Poroshenko said in an interview with the German newspaper Bild published today that Putin can personally end the conflict and that he’s seeking direct talks with the Russian leader. Poroshenko said Ukraine isn’t seeking to join NATO immediately, though the country needs new military agreements with the U.S. and the EU, according to Bild.
Ukraine will intensify operations to defeat the separatists, Poroshenko said two days ago, adding “they won’t last two or three months; they’ll last a few hours.”
Putin told Italian Prime Minister Matteo Renzi in a phone call yesterday that the military operation must stop, the president’s office said in a statement.
Streets in Donetsk were virtually empty yesterday. Stores around the city were closed and stalls at the usually bustling Radio Rynok, a central market, were shuttered. Few drivers ventured out on Artema Street, the city’s central avenue.
“The airport is fully controlled” by government forces, Avakov told journalists in Kiev. “We did not have any casualties among our troops, while the terrorists lost dozens.”
Separatists abandoned a road block on the highway between Donetsk and Krasnoarmiysk to the northwest as fighting continued in the city for a second day.

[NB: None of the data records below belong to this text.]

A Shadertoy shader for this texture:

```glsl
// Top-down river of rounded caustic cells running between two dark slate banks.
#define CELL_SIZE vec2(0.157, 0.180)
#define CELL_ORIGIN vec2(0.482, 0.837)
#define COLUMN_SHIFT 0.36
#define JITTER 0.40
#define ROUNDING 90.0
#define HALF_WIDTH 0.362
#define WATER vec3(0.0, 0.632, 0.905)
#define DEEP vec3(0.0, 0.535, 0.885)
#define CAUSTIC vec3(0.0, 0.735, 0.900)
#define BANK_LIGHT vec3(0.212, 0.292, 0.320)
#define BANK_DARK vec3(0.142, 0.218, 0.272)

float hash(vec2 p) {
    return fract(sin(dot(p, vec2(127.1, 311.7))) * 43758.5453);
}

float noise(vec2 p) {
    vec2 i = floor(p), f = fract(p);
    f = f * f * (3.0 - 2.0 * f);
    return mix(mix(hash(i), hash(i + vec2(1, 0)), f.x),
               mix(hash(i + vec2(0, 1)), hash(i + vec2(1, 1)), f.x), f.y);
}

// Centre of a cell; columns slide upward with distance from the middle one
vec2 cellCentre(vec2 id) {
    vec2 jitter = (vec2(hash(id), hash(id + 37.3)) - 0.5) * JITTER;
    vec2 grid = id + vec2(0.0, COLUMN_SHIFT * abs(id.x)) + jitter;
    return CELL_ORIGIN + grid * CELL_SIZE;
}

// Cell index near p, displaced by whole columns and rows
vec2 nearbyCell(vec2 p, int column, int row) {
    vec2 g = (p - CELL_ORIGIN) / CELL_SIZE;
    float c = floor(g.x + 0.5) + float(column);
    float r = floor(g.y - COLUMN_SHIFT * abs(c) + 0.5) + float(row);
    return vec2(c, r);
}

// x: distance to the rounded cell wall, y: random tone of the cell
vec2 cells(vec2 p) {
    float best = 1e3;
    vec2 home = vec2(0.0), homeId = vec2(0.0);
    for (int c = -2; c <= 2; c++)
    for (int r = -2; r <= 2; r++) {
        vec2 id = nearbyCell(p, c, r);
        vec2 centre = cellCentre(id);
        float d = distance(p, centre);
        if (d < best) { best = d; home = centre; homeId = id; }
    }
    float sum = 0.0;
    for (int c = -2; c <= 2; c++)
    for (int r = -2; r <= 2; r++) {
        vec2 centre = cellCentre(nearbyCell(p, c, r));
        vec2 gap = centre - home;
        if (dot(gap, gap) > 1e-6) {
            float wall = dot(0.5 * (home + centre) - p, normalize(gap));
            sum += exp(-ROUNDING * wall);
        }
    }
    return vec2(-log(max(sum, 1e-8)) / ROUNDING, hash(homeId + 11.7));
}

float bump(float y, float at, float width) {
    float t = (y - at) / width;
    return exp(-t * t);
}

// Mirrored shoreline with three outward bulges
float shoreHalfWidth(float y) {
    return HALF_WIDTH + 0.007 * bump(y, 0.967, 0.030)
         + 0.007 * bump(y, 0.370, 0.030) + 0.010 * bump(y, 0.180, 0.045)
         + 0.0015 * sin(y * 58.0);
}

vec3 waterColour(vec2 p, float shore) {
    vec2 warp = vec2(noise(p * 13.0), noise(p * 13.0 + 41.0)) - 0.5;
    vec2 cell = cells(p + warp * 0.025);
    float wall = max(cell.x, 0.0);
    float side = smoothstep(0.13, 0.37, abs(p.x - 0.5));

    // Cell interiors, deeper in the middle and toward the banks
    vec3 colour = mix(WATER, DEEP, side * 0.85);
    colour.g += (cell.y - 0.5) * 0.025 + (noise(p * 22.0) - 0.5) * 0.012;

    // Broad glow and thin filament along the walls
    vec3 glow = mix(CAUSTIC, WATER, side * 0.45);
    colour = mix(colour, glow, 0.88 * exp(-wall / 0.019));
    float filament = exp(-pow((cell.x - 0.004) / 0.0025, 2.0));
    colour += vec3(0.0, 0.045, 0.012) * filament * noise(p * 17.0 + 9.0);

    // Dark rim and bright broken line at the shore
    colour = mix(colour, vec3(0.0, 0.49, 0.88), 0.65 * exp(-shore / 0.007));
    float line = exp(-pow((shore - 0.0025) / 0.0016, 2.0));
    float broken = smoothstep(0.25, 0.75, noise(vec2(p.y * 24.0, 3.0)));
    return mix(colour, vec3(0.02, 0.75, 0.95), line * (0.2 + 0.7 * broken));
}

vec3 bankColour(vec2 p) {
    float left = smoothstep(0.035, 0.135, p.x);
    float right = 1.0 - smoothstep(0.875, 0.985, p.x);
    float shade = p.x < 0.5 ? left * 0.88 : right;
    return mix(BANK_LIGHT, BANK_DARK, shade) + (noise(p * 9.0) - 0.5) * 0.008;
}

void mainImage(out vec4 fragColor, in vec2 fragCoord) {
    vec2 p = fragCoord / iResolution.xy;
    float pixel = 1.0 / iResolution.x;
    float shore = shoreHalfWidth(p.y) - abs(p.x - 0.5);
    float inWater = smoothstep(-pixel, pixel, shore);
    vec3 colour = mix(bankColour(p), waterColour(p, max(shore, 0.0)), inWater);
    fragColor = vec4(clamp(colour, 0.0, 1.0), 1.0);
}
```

Government forces blocked all major roads heading north of Donetsk to the rebel stronghold of Slovyansk as fighting went on there and in the port of Mariupol.
Donetsk Mayor Oleksandr Lukyanchenko urged citizens to stay home and go out only if absolutely necessary. He said on his website the authorities in Kiev had assured him that there were no plans for air strikes on residential areas of the city.
“It’s extremely important for Kiev now to regain control over eastern cities like Donetsk, Mariupol and most importantly Slovyansk as soon as possible,” Volodymyr Fesenko, the head of the Penta Political Analysis Center in the Ukrainian capital, said by phone. “That’s why I expect the offensive by government troops in the east to intensify.”
The government will send a second battalion of the volunteer National Guard to join the operation in the east, Deputy Interior Minister Serhiy Yarovy said, according to the Interfax news service.
The U.S. is monitoring the situation in eastern Ukraine and is “concerned” about the actions of the separatists, State Department spokeswoman Jen Psaki told reporters in Washington yesterday. She wouldn’t rule out the possibility that the Obama administration would still apply industrywide sanctions against Russia.
Commenting on the offensive against rebels in the east, Psaki said “Ukrainian authorities have every right to certainly take steps to maintain calm and order where they see fit.”
The Organization for Security and Cooperation in Europe said it lost contact two days ago with four monitors from an international team based in the city. The team was on a routine patrol east of Donetsk, the OSCE said in a statement.
“A mounting death toll in the conflict in eastern Ukraine may yet provoke a more forceful response from Russia,” Tatiana Orlova, a senior economist at Royal Bank of Scotland Group Plc in London, said in a research note. “The fighting also reduces the chances of President Putin recognizing Poroshenko as Ukraine’s legitimate president.”
Poroshenko said May 25 he’d seek to end the “war, chaos and disorder” by visiting the east and working with Russia.
“The Kremlin hope that the east would rise against the center, against the interim government in Kiev and now Mr. Poroshenko, has proved to be a false hope because the people of eastern Ukraine want to be part of a unitary Ukraine, they do not want to be part of Russia,” John Herbst, a former U.S. ambassador to Ukraine and now director of the Eurasia Center at the Atlantic Council in Washington, said on a conference call.
“As long as there’s not major collateral damage in a military operation against these people, I don’t see Mr. Poroshenko having a problem with the people of the east,” Herbst said.
--With assistance from Kateryna Choursina and Volodymyr Verbyany in Kiev, Olga Tanas in Moscow, Terry Atlas in Washington, Ewa Krukowska and James G. Neuger in Brussels and Ott Ummelas in Tallinn.